In the original article published about music and pain, the researchers played Mozart. You can read more here https://healthcare.utah.edu/publicaffairs/news/2019/03/music-pain.php
As a University if Utah graduate and Board and State Certified music therapist, I can only agree and support the research that has been done. In my clinical music therapy practice, I see the power of music consistently. Because music activates areas all throughout the brain, it is highly effective when used as a therapeutic tool with many populations.
I fully agree and as a Psych grad from the UofU have self-prescribed this and thank God it worked as well as I believed it would. Mine was not as much for depression, though there was unacknowledged depression, as it was for anxiety which I deduced was generated by my depression.
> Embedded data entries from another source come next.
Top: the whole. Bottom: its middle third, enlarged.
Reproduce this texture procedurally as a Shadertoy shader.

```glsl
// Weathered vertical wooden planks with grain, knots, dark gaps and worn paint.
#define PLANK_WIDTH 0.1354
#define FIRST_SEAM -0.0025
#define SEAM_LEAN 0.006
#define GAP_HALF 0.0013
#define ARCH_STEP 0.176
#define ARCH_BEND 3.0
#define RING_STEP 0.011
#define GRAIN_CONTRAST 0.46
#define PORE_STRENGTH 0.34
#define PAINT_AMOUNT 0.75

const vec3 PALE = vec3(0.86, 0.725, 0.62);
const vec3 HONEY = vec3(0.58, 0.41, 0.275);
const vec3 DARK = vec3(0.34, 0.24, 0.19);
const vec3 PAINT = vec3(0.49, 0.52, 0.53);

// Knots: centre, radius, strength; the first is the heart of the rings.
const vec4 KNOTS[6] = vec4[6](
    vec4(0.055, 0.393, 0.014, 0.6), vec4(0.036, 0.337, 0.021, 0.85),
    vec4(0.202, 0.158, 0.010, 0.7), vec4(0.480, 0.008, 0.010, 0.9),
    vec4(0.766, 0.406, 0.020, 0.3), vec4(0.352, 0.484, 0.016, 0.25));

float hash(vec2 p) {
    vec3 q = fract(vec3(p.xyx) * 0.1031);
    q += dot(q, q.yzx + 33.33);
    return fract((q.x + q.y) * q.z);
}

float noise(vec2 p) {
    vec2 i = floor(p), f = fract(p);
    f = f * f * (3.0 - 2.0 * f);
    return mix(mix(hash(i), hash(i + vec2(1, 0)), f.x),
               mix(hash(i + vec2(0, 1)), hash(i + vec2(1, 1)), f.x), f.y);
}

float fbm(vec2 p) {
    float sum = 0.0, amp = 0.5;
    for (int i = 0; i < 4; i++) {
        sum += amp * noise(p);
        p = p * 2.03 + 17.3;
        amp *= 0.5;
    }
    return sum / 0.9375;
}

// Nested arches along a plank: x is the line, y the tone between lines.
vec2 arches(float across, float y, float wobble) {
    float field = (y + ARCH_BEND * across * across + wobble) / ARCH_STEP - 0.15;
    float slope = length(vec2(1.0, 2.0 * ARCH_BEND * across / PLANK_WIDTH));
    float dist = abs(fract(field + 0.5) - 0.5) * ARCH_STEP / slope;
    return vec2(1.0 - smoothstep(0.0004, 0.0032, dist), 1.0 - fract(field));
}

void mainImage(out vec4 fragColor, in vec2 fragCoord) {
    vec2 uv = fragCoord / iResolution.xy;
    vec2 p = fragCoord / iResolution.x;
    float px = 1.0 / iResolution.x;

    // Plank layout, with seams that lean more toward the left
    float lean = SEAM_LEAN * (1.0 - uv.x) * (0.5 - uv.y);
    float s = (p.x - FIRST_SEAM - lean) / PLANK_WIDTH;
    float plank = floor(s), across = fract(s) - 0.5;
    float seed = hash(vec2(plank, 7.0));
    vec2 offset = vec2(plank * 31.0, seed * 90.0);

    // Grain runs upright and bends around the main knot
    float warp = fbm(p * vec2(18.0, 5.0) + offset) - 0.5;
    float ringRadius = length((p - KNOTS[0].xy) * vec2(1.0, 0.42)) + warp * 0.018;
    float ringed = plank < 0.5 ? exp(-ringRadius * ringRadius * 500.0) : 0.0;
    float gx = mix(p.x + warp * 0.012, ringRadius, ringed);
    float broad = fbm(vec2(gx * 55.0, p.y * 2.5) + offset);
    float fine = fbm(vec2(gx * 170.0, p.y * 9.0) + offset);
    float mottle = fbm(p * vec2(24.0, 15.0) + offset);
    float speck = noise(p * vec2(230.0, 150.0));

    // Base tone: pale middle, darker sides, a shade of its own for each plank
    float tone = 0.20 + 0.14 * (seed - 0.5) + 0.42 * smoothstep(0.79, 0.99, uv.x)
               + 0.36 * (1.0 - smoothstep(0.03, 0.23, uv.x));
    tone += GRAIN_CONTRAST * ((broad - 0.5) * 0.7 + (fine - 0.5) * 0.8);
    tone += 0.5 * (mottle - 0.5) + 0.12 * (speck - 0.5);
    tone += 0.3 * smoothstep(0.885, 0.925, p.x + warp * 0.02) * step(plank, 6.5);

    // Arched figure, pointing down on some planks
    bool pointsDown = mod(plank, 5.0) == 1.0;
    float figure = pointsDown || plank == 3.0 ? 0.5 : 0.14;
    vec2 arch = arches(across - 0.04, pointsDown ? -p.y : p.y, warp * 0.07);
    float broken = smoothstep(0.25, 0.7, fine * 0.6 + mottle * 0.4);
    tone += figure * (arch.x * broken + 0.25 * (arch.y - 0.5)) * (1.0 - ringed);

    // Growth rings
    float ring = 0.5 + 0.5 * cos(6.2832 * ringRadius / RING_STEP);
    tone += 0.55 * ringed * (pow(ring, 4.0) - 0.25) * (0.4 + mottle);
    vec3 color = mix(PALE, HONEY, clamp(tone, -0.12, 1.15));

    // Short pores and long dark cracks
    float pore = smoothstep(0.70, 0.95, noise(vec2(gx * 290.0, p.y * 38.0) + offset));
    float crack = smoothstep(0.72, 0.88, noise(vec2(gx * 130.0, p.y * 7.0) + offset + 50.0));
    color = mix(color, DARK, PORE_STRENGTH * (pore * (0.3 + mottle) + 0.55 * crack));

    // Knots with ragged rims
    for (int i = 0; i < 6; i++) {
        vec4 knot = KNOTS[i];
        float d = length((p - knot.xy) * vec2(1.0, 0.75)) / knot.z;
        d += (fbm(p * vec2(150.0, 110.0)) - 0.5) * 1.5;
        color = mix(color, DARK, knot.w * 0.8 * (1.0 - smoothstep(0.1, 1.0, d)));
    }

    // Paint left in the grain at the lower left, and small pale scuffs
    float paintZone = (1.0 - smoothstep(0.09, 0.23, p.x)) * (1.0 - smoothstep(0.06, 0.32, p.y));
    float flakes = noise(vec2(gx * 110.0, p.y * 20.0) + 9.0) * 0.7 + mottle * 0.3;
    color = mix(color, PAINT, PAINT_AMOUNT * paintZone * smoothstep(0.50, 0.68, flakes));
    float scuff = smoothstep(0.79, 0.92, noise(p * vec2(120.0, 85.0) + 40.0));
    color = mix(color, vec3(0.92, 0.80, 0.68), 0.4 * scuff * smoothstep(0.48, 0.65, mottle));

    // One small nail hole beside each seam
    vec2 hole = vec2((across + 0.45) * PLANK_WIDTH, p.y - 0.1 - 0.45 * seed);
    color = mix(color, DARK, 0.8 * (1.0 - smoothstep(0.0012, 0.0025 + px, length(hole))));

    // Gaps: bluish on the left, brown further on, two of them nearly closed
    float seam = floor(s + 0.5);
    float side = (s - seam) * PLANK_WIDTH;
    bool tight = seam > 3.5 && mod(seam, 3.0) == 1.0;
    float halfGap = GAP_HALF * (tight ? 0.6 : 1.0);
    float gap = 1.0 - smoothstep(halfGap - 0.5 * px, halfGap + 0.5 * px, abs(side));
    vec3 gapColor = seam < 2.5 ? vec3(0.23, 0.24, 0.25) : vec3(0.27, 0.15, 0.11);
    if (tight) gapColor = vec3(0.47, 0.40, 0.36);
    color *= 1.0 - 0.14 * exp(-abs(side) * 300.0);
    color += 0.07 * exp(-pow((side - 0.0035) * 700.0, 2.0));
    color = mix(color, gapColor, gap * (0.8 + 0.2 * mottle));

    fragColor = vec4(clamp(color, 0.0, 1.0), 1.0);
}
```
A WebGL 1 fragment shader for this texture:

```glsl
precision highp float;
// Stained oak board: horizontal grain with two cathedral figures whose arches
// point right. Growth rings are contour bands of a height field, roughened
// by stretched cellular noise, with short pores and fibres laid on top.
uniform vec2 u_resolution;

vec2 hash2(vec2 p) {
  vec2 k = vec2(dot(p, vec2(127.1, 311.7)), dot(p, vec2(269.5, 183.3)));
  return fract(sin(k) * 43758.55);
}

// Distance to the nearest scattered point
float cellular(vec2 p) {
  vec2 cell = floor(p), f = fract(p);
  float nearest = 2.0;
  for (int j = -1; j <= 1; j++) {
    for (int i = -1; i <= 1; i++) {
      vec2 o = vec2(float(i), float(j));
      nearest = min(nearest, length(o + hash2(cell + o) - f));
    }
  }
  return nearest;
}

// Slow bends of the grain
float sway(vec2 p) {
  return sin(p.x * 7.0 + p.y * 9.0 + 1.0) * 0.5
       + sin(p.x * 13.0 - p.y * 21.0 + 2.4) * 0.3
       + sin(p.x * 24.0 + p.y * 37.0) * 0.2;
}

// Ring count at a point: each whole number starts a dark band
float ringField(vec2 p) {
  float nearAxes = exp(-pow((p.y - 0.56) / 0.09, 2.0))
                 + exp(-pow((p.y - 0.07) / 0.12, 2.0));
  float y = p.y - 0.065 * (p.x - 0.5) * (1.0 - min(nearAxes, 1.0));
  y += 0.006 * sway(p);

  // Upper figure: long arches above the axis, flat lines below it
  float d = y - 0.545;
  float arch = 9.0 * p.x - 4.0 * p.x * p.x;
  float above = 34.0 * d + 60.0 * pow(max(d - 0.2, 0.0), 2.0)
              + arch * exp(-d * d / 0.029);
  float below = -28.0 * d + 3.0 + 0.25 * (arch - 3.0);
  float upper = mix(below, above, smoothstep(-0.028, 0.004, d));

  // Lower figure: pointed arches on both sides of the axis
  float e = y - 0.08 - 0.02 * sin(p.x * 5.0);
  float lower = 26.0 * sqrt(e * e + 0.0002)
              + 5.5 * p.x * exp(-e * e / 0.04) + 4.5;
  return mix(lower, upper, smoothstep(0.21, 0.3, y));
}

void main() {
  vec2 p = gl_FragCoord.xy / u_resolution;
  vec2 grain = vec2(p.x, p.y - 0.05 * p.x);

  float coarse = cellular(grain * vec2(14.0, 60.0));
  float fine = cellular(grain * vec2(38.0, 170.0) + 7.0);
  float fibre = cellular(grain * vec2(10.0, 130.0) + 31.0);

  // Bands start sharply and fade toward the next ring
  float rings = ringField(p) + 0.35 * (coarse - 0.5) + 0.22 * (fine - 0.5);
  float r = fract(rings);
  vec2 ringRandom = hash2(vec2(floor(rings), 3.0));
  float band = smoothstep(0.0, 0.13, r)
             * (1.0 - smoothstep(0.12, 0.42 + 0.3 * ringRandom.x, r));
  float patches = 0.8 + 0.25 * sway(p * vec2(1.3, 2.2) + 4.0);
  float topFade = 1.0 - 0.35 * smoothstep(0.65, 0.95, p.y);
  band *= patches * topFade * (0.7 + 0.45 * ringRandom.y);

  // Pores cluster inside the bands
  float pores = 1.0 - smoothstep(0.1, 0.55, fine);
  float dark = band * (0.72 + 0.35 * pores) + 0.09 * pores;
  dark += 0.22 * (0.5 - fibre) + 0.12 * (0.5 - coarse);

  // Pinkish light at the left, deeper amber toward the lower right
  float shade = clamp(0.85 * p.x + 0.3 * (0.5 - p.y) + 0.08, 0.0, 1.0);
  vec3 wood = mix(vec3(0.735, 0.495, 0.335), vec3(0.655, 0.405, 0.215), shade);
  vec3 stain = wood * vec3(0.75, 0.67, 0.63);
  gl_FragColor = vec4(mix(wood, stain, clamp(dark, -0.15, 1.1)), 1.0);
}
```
The music I played took me back to times of less responsibility, minimal depression and I don’t believe any anxiety. It took quite some time for the healthy me to remain after the music was turned off, but it did finally come to be.
I’m very happy that you’re engaged in this research as many I’ve spoken to about my experiences with this therapy think me to be a bit off my rocker and just escaping the present and returning to earlier times, happier times. Well, with the last part of that sentence, they’re correct. What I explained to them is that the escape eradicated the stress of the present, and gradually, the feelings I experienced during the escape became dominant and overpowered my anxiety and suppressed depression.
Another, different benefit of music on how we feel: Two days ago I had an MRI, the med assistant gave me earphones that played some of the recent music being played by KRCL. Though I was able to critique the music as good or not good, I was intrigued of how the music was much of the time in synch with the sounds of the MRI machine. What took 53 minutes, seemed like 10 minutes and I felt as though I was in a trance during the duration of the MRI and had a wonderful night’s sleep after.
Yes, music is the answer, or solution to many issues or problems.